I was working within the emergency department throughout the first outbreak of Covid which was very challenging, we had to adapt to many changes very quickly. We were seeing many sick people coming through the doors and weren’t able to have anyone with them so as nurses we were not only caring for very sick patients but we were also the only people there for them. We had to adapt to wearing full PPE which was very overwhelming for both us and the patients as it made it difficult to communicate things to them. It mentally and physically took a lot out of the staff. We would often have to take time out and have a little cry and as this was all very new to us and we were having to see many of our colleagues get sick. It has been a very difficult time for all nurses, in the NHS setting and in the care home setting, but we all need to continue to be there for each other and talk to one another.
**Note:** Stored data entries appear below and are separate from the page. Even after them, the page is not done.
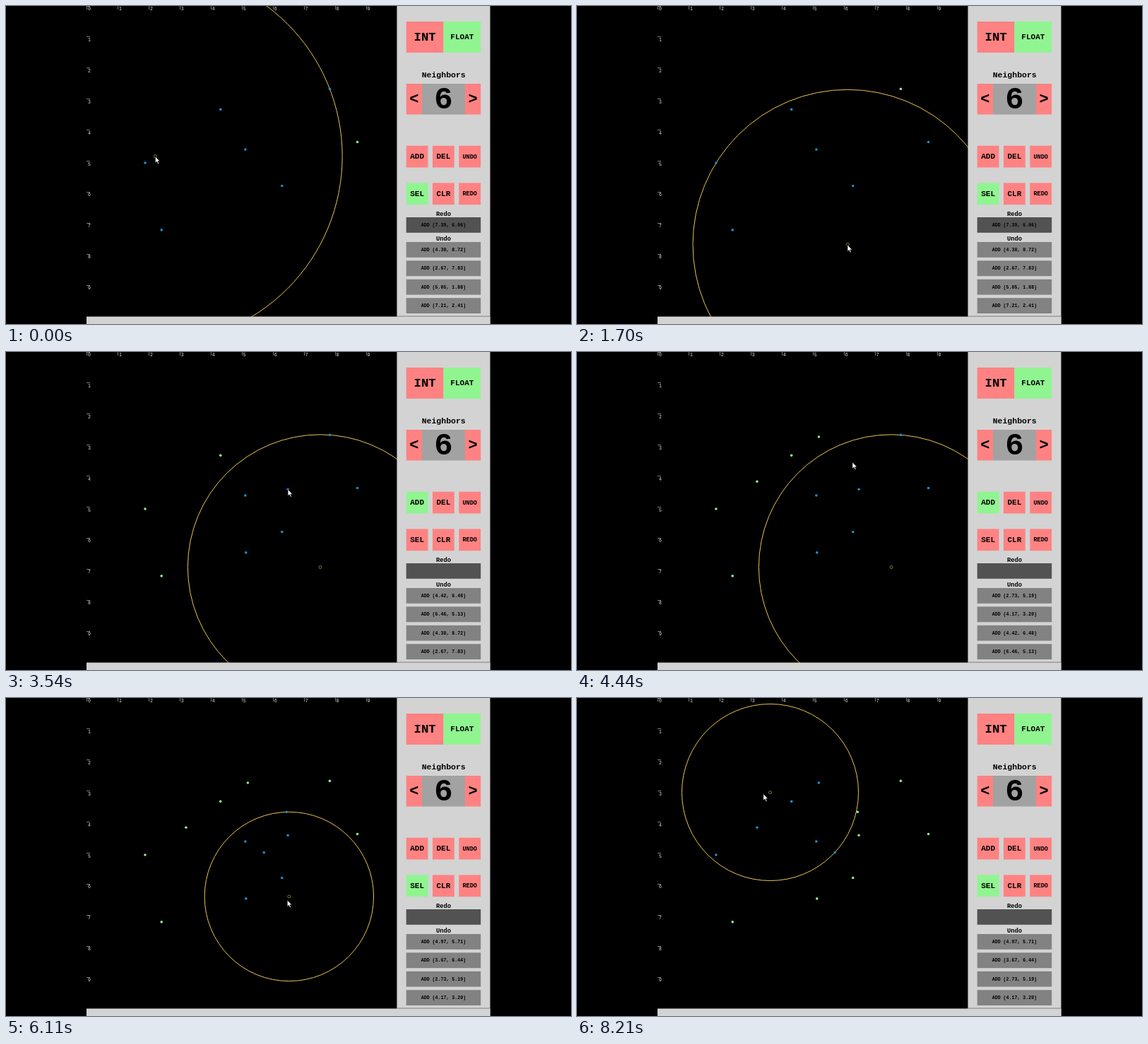
An HTML page with a canvas that plays this animation: 800 px wide and 450 px high, repeating every 8.25 s.

```html
<!DOCTYPE html>
<html lang="en">
<head>
<meta charset="utf-8">
<title>Nearest neighbors</title>
<style>
html, body { margin: 0; width: 100%; height: 100%; overflow: hidden; background: #000; }
canvas { display: block; width: 800px; height: 450px; }
</style>
</head>
<body>
<canvas id="stage" width="800" height="450"></canvas>
<script>
const ctx = document.getElementById('stage').getContext('2d');
const LOOP = 8250, LEFT = 114, UNIT = 43.95, K = 6;
const MONO = '"Liberation Mono", "Courier New", monospace';
const COLOR = { panel: '#d3d3d3', off: '#ff8282', on: '#90f590', grey: '#a2a2a2',
  item: '#828282', redo: '#525252', ring: '#e6c552', near: '#1a90d2', far: '#90ee90' };

// The first points are there from the start, the rest are added one by one.
const OLD = 7, FIRST_ADD = 3180, ADD_STEP = 340;
const points = [
  [3.33, 4.31], [4.62, 5.11], [5.79, 6.29],
  [7.21, 2.41], [5.05, 1.88], [2.67, 7.83], [4.38, 8.72],
  [6.46, 5.13], [4.42, 6.48], [4.17, 3.20], [2.73, 5.19], [3.67, 6.44], [4.97, 5.71]
].map(([row, col], i) => ({
  row, col, x: LEFT + 0.3 + col * UNIT, y: row * UNIT,
  at: i < OLD ? 0 : FIRST_ADD + (i - OLD) * ADD_STEP
}));

const UNDONE = 'ADD (7.39, 6.06)';
const ADD_AT = 2890, SEL_AT = 5440;
const DRAG_END = 2480, DRAG_START = 5940, LAG = 33;
const PICK = [445, 304.5];

// Mouse path as [time, x, y]; a hold keeps still around a moment.
const hold = (t, x, y, half = 40) => [[t - half, x, y], [t + half, x, y]];
const path = [
  [0, 211.3, 212.7], [420, 292, 186],
  ...hold(925, 411, 245), [1700, 383, 338], [2200, 441, 320], [2300, 449, 298],
  ...hold(2515, ...PICK, 85),
  ...hold(ADD_AT, 582, 215),
  ...points.slice(OLD).flatMap(p => hold(p.at, p.x, p.y)),
  [5080, 365, 218.5], [5210, 586, 194],
  ...hold(SEL_AT, 582, 266),
  [DRAG_START, 416, 268], [6260, 385, 300], [6940, 287, 212],
  [7250, 250, 150], [7560, 300, 92], [7860, 372, 112], [8177, 273.5, 133.5], [LOOP, 257, 137]
];

function slope(i, axis) {
  if (i <= 0 || i >= path.length - 1) return 0;
  const rate = j => (path[j + 1][axis] - path[j][axis]) / (path[j + 1][0] - path[j][0]);
  const a = rate(i - 1), b = rate(i);
  return a * b > 0 ? 2 * a * b / (a + b) : 0;
}

// Monotone cubic through the path
function mouseAt(t) {
  if (t <= 0) return path[0].slice(1);
  let i = 0;
  while (path[i + 1][0] <= t) i++;
  const span = path[i + 1][0] - path[i][0], u = (t - path[i][0]) / span;
  const s = u * u * (3 - 2 * u);
  return [1, 2].map(axis =>
    path[i][axis] * (1 - s) + path[i + 1][axis] * s +
    span * u * (1 - u) * ((1 - u) * slope(i, axis) - u * slope(i + 1, axis)));
}

function queryAt(t) {
  if (t >= DRAG_END && t < DRAG_START) return PICK;
  return mouseAt(t >= DRAG_START ? Math.max(t - LAG, DRAG_START) : t - LAG);
}

function box(x, y, w, h, color) {
  ctx.fillStyle = color;
  ctx.fillRect(x, y, w, h);
}

function label(text, x, y, size, color = '#000', weight = 'bold') {
  ctx.font = `${weight} ${size}px ${MONO}`;
  ctx.fillStyle = color;
  ctx.fillText(text, x, y);
}

function button(text, x, y, w, h, size, color) {
  box(x, y, w, h, color);
  label(text, x + w / 2, y + h / 2 + size * 0.045, size);
}

function circle(x, y, r) {
  ctx.beginPath();
  ctx.arc(x, y, r, 0, Math.PI * 2);
}

function drawAxes() {
  for (let i = 0; i < 10; i++) {
    const p = i * UNIT;
    box(Math.round(LEFT + p), 0, 1, 5, '#777');
    box(LEFT, Math.max(0, Math.round(p) - 1), 5, 1, '#777');
    label(i, LEFT + p + 4, 3.8, 6.6, '#ddd', 'normal');
    if (i) label(i, LEFT + 4, p + 4, 6.6, '#ddd', 'normal');
  }
}

function drawPlot(t, shown) {
  const [qx, qy] = queryAt(t);
  const dist = p => Math.hypot(p.x - qx, p.y - qy);
  const sorted = [...shown].sort((a, b) => dist(a) - dist(b));
  ctx.save();
  ctx.beginPath();
  ctx.rect(LEFT, 0, 440, 440);
  ctx.clip();
  drawAxes();
  ctx.lineWidth = 1;
  ctx.strokeStyle = COLOR.ring;
  circle(qx, qy, dist(sorted[K - 1]));
  ctx.stroke();
  sorted.forEach((p, i) => {
    ctx.fillStyle = i < K ? COLOR.near : COLOR.far;
    circle(p.x, p.y, 1.8);
    ctx.fill();
  });
  ctx.lineWidth = 0.8;
  ctx.strokeStyle = '#a0913c';
  circle(qx, qy, 2);
  ctx.stroke();
  ctx.restore();
}

function drawPanel(t, shown) {
  const { on, off } = COLOR;
  const mode = t >= ADD_AT && t < SEL_AT ? 'ADD' : 'SEL';
  box(LEFT, 439.5, 571.5, 10.5, COLOR.panel);
  box(553.5, 0, 132, 450, COLOR.panel);
  box(553.5, 438.6, 132, 0.9, '#777');

  button('INT', 566.7, 22, 52.8, 44, 17.4, off);
  button('FLOAT', 619.5, 22, 52.7, 44, 11, on);
  label('Neighbors', 619.7, 98.5, 11.5);
  button('<', 566.7, 110, 22.3, 43.5, 22, off);
  button(K, 589, 110, 61, 43.5, 44, COLOR.grey);
  button('>', 650, 110, 22.2, 43.5, 22, off);

  [['ADD', 'DEL', 'UNDO'], ['SEL', 'CLR', 'REDO']].forEach((row, r) =>
    row.forEach((name, c) =>
      button(name, 566.7 + c * 37.3, 197.7 + r * 52.7, 30.8, 30.8,
        c < 2 ? 11 : 8.6, name === mode ? on : off)));

  const item = (text, y, color) => button(text, 566.7, y, 105.5, 21.8, 6.6, color);
  label('Redo', 619.5, 294.8, 8.8);
  item(t < FIRST_ADD ? UNDONE : '', 299, COLOR.redo);
  label('Undo', 619.5, 329.8, 8.8);
  shown.slice(-4).reverse().forEach((p, i) =>
    item(`ADD (${p.row.toFixed(2)}, ${p.col.toFixed(2)})`, 334 + i * 26.4, COLOR.item));
}

function drawCursor([x, y]) {
  ctx.beginPath();
  ctx.moveTo(x, y);
  [[0, 9.4], [2.2, 7.5], [3.8, 11], [5.3, 10.3], [3.8, 7], [6.6, 7]]
    .forEach(([dx, dy]) => ctx.lineTo(x + dx, y + dy));
  ctx.closePath();
  ctx.fillStyle = '#fff';
  ctx.fill();
  ctx.lineWidth = 0.7;
  ctx.strokeStyle = '#000';
  ctx.stroke();
}

function draw(t) {
  const shown = points.filter(p => p.at <= t);
  box(0, 0, 800, 450, '#000');
  ctx.textAlign = 'center';
  ctx.textBaseline = 'middle';
  drawPlot(t, shown);
  drawPanel(t, shown);
  drawCursor(mouseAt(t));
}

let start;
function tick(now) {
  if (start === undefined) start = now;
  draw((now - start) % LOOP);
  requestAnimationFrame(tick);
}
draw(0);
requestAnimationFrame(tick);
</script>
</body>
</html>
```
What are the highlights of your nursing career at Orchard so far?
I think my highlight has been getting to know the residents. I have loved getting stuck into the role and I have received so much support from Sharon, the Home Manager. The induction process when joining Orchard has been amazing and helped me endlessly. We have 3 new nurses joining so I am enjoying getting our nursing team up and running and letting the community know that we are here and always happy to help.
Why do you think International Nurses Day is important?
We have always been told to remember Florence Nightingale as International Nurses Day falls on her birthday, so it is very fitting tribute to the work that she did. The day also reminds us why we are here as nurses and what we want to achieve. It gives up that recognition, we are often called the unsung heroes and it is lovely to have that recognition. International Nurses Day puts us at the forefront and shows people what we do and how hard we work to deliver the best quality care. There is no better feeling in this world than making a difference to someone’s life and that is what we are here to do.
What would you like to say to your fellow nurses this International Nurses Day?
To all of my fellow nurses, we proud of who you are, always keep at the forefront of your mind what we are here to do. Keep up the good work, you are doing an absolutely amazing job, we are all in this together. Hopefully Covid will be a thing of the past so keep doing what you are doing. We are here, we are nurses, be proud of what you do and hold your head up high when you say that you are nurse.
Watch the full interview with Michelle below: